- Aim of the task
All lines holding the word "stroke" should be located in the records and copied.

Data items:
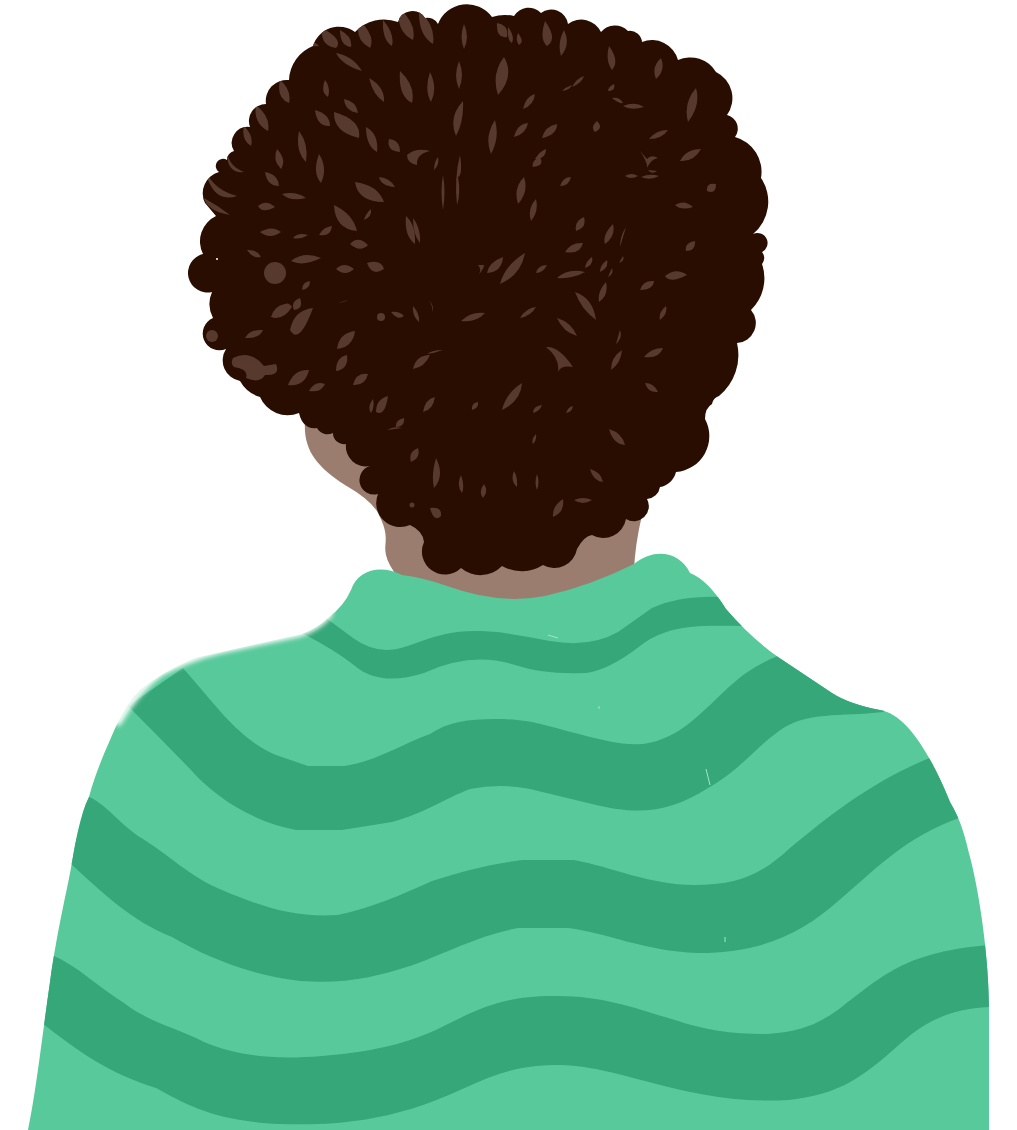
<!DOCTYPE html>
<html lang="en">
<head>
<meta charset="utf-8">
<title>Figure from behind in a striped sweater</title>
<style>
:root{--paper:#fff;--hair:#280d00;--curl:#57392d;--skin:#9b7d6f;--knit:#57c99a;--stripe:#35a779}
html,body{margin:0;background:var(--paper);overflow:hidden}
svg{display:block;width:1017px;height:1130px}
.neck{fill:var(--skin)}
.knit{fill:var(--knit)}
.stripes{fill:var(--stripe)}
.hair{fill:var(--hair)}
.curls{fill:var(--curl)}
.glow{fill:none;stroke:var(--paper);stroke-width:7;stroke-linecap:round}
.thread{fill:none;stroke:#a5e5c9;stroke-width:1}
</style>
</head>
<body>
<svg viewBox="0 0 1017 1130" role="img" aria-label="Person with short curly hair seen from behind, wearing a green sweater with wavy stripes">
<defs>
<path id="sweater" d="M28 1130C36 1092 43 1030 50 982C58 925 67 892 72 862C76 840 80 815 89 797C96 770 108 745 117 724Q128 702 140 690Q162 672 195 658L302 634Q318 628 328 618Q344 606 351 590C358 570 380 564 402 575Q425 578 447 586Q500 605 545 596Q590 586 634 564C655 547 680 552 690 573Q708 580 726 609Q750 637 778 657L832 693Q849 704 880 710C906 714 930 753 950 802C960 819 964 832 970 857C980 895 989 960 989 1010V1130Z"/>
<path id="afro" d="M205 203A22 22 0 0 1 219 172A6 6 0 0 1 227 160A9 9 0 0 1 234 151A16 16 0 0 1 250 127A17 17 0 0 1 266 104A21 21 0 0 1 289 80A38 38 0 0 1 313 46A27 27 0 0 1 355 32A40 40 0 0 1 398 22A15 15 0 0 1 425 18A12 12 0 0 1 438 24A31 31 0 0 1 492 17A40 40 0 0 1 514 16A17 17 0 0 1 541 13A17 17 0 0 1 568 24A22 22 0 0 1 601 32A18 18 0 0 1 628 31A12 12 0 0 1 642 42A27 27 0 0 1 678 60A30 30 0 0 1 716 72A29 29 0 0 1 727 115A14 14 0 0 1 735 137A36 36 0 0 1 761 178A42 42 0 0 1 753 234A10 10 0 0 1 762 252A10 10 0 0 1 762 264A44 44 0 0 1 751 310A20 20 0 0 1 737 343A53 53 0 0 1 719 396Q713 398 712 404Q705 408 705 419A36 36 0 0 1 676 472A20 20 0 0 1 660 487A14 14 0 0 1 647 499A15 15 0 0 1 626 519A23 23 0 0 1 592 535Q584 536 577 549A23 23 0 0 1 543 565A40 40 0 0 1 502 566A30 30 0 0 1 461 568A23 23 0 0 1 424 542Q423 531 410 525A24 24 0 0 1 378 494A14 14 0 0 1 370 466A20 20 0 0 1 346 444A11 11 0 0 1 333 433A12 12 0 0 1 317 428Q303 430 299 413A30 30 0 0 1 260 397A34 34 0 0 1 240 381A21 21 0 0 1 226 349A16 16 0 1 1 213 318A30 30 0 0 1 212 292A19 19 0 0 1 203 254A28 28 0 0 1 216 216Z"/>
<clipPath id="sweater-edge"><use href="#sweater"/></clipPath>
<clipPath id="afro-edge"><use href="#afro"/></clipPath>
<filter id="soft" x="-20%" y="-40%" width="140%" height="180%"><feGaussianBlur stdDeviation="2.5"/></filter>
</defs>

<path class="neck" d="M305 420C303 450 316 466 345 485Q371 500 378 513C391 538 383 542 386 555Q388 565 400 580L460 610H560L634 570Q635 545 642 515L500 400Z"/>

<use class="knit" href="#sweater"/>
<g class="stripes" clip-path="url(#sweater-edge)">
<path d="M300 632Q335 650 355 666Q380 687 424 673Q472 651 515 665Q545 675 586 673Q609 670 640 646C670 623 704 626 745 626L725 597Q680 595 652 608L618 632Q590 648 550 641C510 634 500 631 475 631C430 631 412 650 386 650Q368 649 353 638L326 618Z"/>
<path d="M183 668L213 703Q247 744 276 755L308 766H344C375 762 402 744 430 734C448 722 468 719 495 719C530 719 543 725 575 733C624 746 644 750 675 733C700 719 722 690 746 673Q760 663 780 655L890 705L883 712C840 717 806 711 779 731C754 749 740 770 708 788C670 812 640 816 592 804L530 789Q500 783 470 789C446 798 425 813 392 822L342 830H296C250 821 214 796 190 769Q160 738 128 706Z"/>
<path d="M87 796C106 804 116 820 138 836C170 855 188 876 222 890C262 907 296 918 338 915C372 908 403 894 432 881C463 871 490 864 522 860H574C612 867 650 885 694 885C736 885 760 876 790 848C830 815 874 780 932 757L962 817C905 836 872 873 837 902C804 931 765 953 698 953C643 951 608 933 568 928H518C480 935 448 952 413 965C373 978 344 984 300 981C246 974 207 957 172 937C130 920 104 894 70 863Z"/>
<path d="M52 955C78 966 98 987 124 1003C150 1023 175 1027 204 1042C238 1056 273 1060 322 1056C380 1051 414 1042 452 1022C484 1006 510 996 552 996C602 995 634 1008 675 1020C704 1030 732 1034 765 1034C800 1032 818 1025 843 1006C886 973 908 952 990 945V1007C950 1009 926 1021 901 1043C862 1078 840 1094 789 1100C732 1103 690 1093 645 1081C592 1066 561 1061 522 1068C486 1075 460 1092 426 1104C380 1120 337 1126 279 1124C215 1121 187 1105 156 1088C110 1074 76 1050 42 1023Z"/>
</g>
<path class="thread" d="M706 769L710 785M548 635L558 638M599 706V709M725 937V942"/>
<path class="glow" filter="url(#soft)" d="M118 722Q135 692 160 673Q190 657 220 650L300 633Q318 627 329 614"/>

<use class="hair" href="#afro"/>
<g class="curls" clip-path="url(#afro-edge)">
<path d="M205 170q9 20 32 26q-24 8-32-26zM204 198q13 7 26 17q-23-4-26-17zM227 150q1 16 17 22q-18 2-17-22zM244 126q-3 14 7 20q3-10-7-20zM256 105q-3 18 12 26q3-14-12-26zM280 80q-4 18 9 23q3-13-9-23zM305 45q4 2 14 1q-6-7-14-1zM322 28q-2 18 14 20q8-8-14-20zM340 30q0 16 11 17q2-10-11-17zM359 20q-5 20 11 28q6-12-11-28zM383 20q-1 20 9 26q3-12-9-26zM399 8q-3 24 14 32q4-16-14-32zM419 10q-1 25 14 34q3-18-14-34z"/>
<path d="M464 24q-5 13 0 25q6-12 0-25zM497 23q-1 16 10 14q2-12-10-14zM508 27q-1 14 4 16q3-7-4-16zM518 33q-3 8 1 12q6-3-1-12zM545 21q-6 18 2 25q11-7-2-25zM564 30q-7 13-3 26q10-12 3-26zM609 46q-4 14 3 24q8-9-3-24zM661 58q-10 9-5 21q10-9 5-21zM696 88q-13 15-8 34q13-17 8-34z"/>
<path d="M336 53q6 12 26 18q-9-15-26-18zM325 80q-5 12 3 17q3-9-3-17zM369 78q4 17 15 24q1-15-15-24zM400 71q-2 25 12 32q4-17-12-32zM430 72q-6 18 1 30q7-14-1-30zM459 61q-6 15 0 28q6-14 0-28zM504 57q-13 17-6 38q17-19 6-38zM463 101q-15 16-7 35q8-14 7-35zM495 120q-11 17-4 34q9-16 4-34zM535 94q-9 2-12 15q11-4 12-15zM528 123q-11 1-14 14q12-3 14-14zM557 124q-12 2-15 14q15-3 15-14zM584 76q-7 2-12 11q10-4 12-11zM572 85q-6 2-10 6q8-1 10-6zM614 84q-6 3-6 7q8 0 6-7zM612 98q7 6 11 5q-3-6-11-5zM623 106q8 5 21 1q-9-6-21-1z"/>
<path d="M315 110q2 17 15 16q0-12-15-16zM344 99q1 12 14 14q-2-12-14-14zM334 112q-1 20 25 26q3-18-25-26zM366 127q0 19 11 25q2-18-11-25zM299 131q-4 20 7 31q3-18-7-31zM389 139q-3 12 11 13q0-12-11-13zM407 155q9-8 23-4q-14 3-13 14q-10-2-10-10zM277 149q-5 11 4 20q6-9-4-20zM319 154q-7 19 2 29q7-15-2-29zM265 172q2 14 14 14q-1-12-14-14zM282 194q8 8 24 4q-10-7-24-4zM355 182q3 20 29 20q-6-17-29-20zM379 177q2 9 16 10q-5-9-16-10zM334 205q1 24 23 26q-4-17-23-26zM371 209q-5 4-7 11q8-3 7-11zM406 216q-2 20 9 28q1-19-9-28zM413 218q0 17 7 25q1-15-7-25zM443 175q-3 16 0 35q3-18 0-35zM460 155q-6 23-3 50q4-12 1-28q5-2 2-22zM438 157q-4 5-4 13q6-6 4-13z"/>
<path d="M524 177q-11 11-6 27q11-12 6-27zM546 149q-6 2-11 10q11 0 11-10zM540 157q-9 4-7 10q12-1 7-10zM536 199q-9 10-5 22q8-10 5-22zM597 121q-7 6-2 11q9-4 2-11zM571 177q-8 0-11 9q9 0 11-9zM668 130q-12 0-19 9q13 0 19-9zM701 149q-15 0-21 12q14 1 21-12zM640 151q8 12 7 17q4-9 11-10q-7-4-11 1zM625 176q6 4 13 0q-7-4-13 0zM641 177q9 4 18-1q-9-3-18 1zM648 170q4 5 9 1zM716 184q-10-2-9 7q9 4 9-7zM675 205q6 6 18 2q-9-8-18-2zM695 241q-11 2-9 10q10 0 9-10zM584 217q-10 4-8 14q11-3 8-14zM583 243q-12-1-18 9q15 3 18-9zM613 224q-11 11-8 20q11-8 8-20zM626 227q-6 9-6 20zM665 276q5 8 22-1q-11-8-22 1zM654 281q-11-1-14 9q13 0 14-9z"/>
<path d="M258 206q4 8 17 1q-9-8-17-1zM260 232q10 8 21 0q-9-7-21 0zM293 238q7 2 15-3q-10-3-15 3zM332 226q-9 1-13 9q12 2 13-9zM350 244q10 9 18 1q-10-10-18-1zM247 250q6 9 14 7q-4-8-14-7zM291 261q12 6 30-3q-17-7-30 3zM336 269q9 8 18 0q-10-8-18 0zM367 263q5 14 17 6q-3-10-17-6zM310 281q-8 1-8 9q8-1 8-9zM285 304q-11 2-14 13q12 4 21-10q-3-5-7-3zM300 298q-10 4-6 12q10-1 6-12zM313 308q-19 2-23 22q9 16 23-22zM263 330q-13-1-18 8q14 1 18-8zM233 358q17-9 31 8l12-2q5 12-11 11q-5 9-19 3q3-9-12-11q-4-3-1-9zM309 370q-15-1-21 15q17 2 21-15zM325 384q-10-4-16 7q12 2 16-7zM355 331q-16 2-18 18q16-2 18-18zM347 355q-11 2-11 16q13-2 11-16zM368 374q-12-2-15 11q12 1 15-11zM373 399q-6 8-2 14q4-6 2-14zM388 396q-12 3-12 16q9 5 12-16zM404 418q-9 2-8 9q9 0 8-9zM387 430q6-4 15-2zM391 312q7 9 13 4q-5-5-13-4zM413 306q-1 10 6 16q1-8-6-16zM428 300q5 4 4 12q3-7-4-12zM338 303q7-1 10-3zM430 355q-14 0-17 14q12-2 17-14zM443 350q-11 0-16 4q8-1 16-4zM485 313q-14-2-24 8q15 2 24-8z"/>
<path d="M478 265q4 4 1 9q5-5 5-9zM503 257q-14 5-16 16q15-1 16-16zM525 253q-20 12-25 31q21-9 25-31zM547 265q-9 0-11 8q7 0 11-8zM557 278q11-10 28-6q-12 7-28 6zM592 257q-6 4-7 11q9-3 7-11zM607 260q-7 5-7 12q9-4 7-12zM623 256l-4 7q6-2 4-7zM612 268l-4 9q6-3 4-9zM575 292q6 17 21 28q-3-22-21-28zM606 282q-9 10-7 20q10-7 7-20zM536 307q-10 1-16 11q11-2 16-11zM557 318q6 14 20 18q-6-14-20-18zM546 347q13-1 27 20q-12-2-15 5q2-14-12-25zM622 350q-11 7-11 20q10-7 11-20zM620 330l-4 14q7-6 4-14zM663 348q-12 0-19 9q15 2 19-9zM666 306q-8 7-6 14q8-6 6-14zM645 383q3 10 13 9q-4-9-13-9zM522 383q-16 10-20 27q19-9 20-27zM542 405q-9 1-9 8q7-2 9-8zM609 429q4 15 16 16q-3-12-16-16zM573 406q-5 1-7 7q6-1 7-7zM435 397q-10 2-12 15q10-2 12-15zM478 402q-7 1-6 8q7-2 6-8zM418 448q-10 4-7 14q10-4 7-14zM436 458q-5 17-2 30q11-12 2-30zM461 475q-5 10 1 18q3-7-1-18zM484 484q-6 8-1 14q6-6 1-14zM514 471q-4 10 3 16q1-9-3-16zM537 474q-3 9 0 16q3-8 0-16zM536 434q-5 5-3 10q4-4 3-10zM590 469q3 12 13 13q-2-10-13-13zM574 500q9-4 18 0q-9 6-18 0zM563 499q-11 7-10 18q12-5 10-18zM430 508q4 15 11 8q1-10-11-8z"/>
<circle cx="275" cy="273" r="11"/><circle cx="381" cy="317" r="4"/><circle cx="212" cy="336" r="6"/><circle cx="412" cy="505" r="2.5"/>
</g>
<circle cx="217" cy="259" r="1" fill="#fff"/>
</svg>
</body>
</html>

- Exercise response
.glow{fill:none;stroke:var(--paper);stroke-width:7;stroke-linecap:round}
.thread{fill:none;stroke:#a5e5c9;stroke-width:1}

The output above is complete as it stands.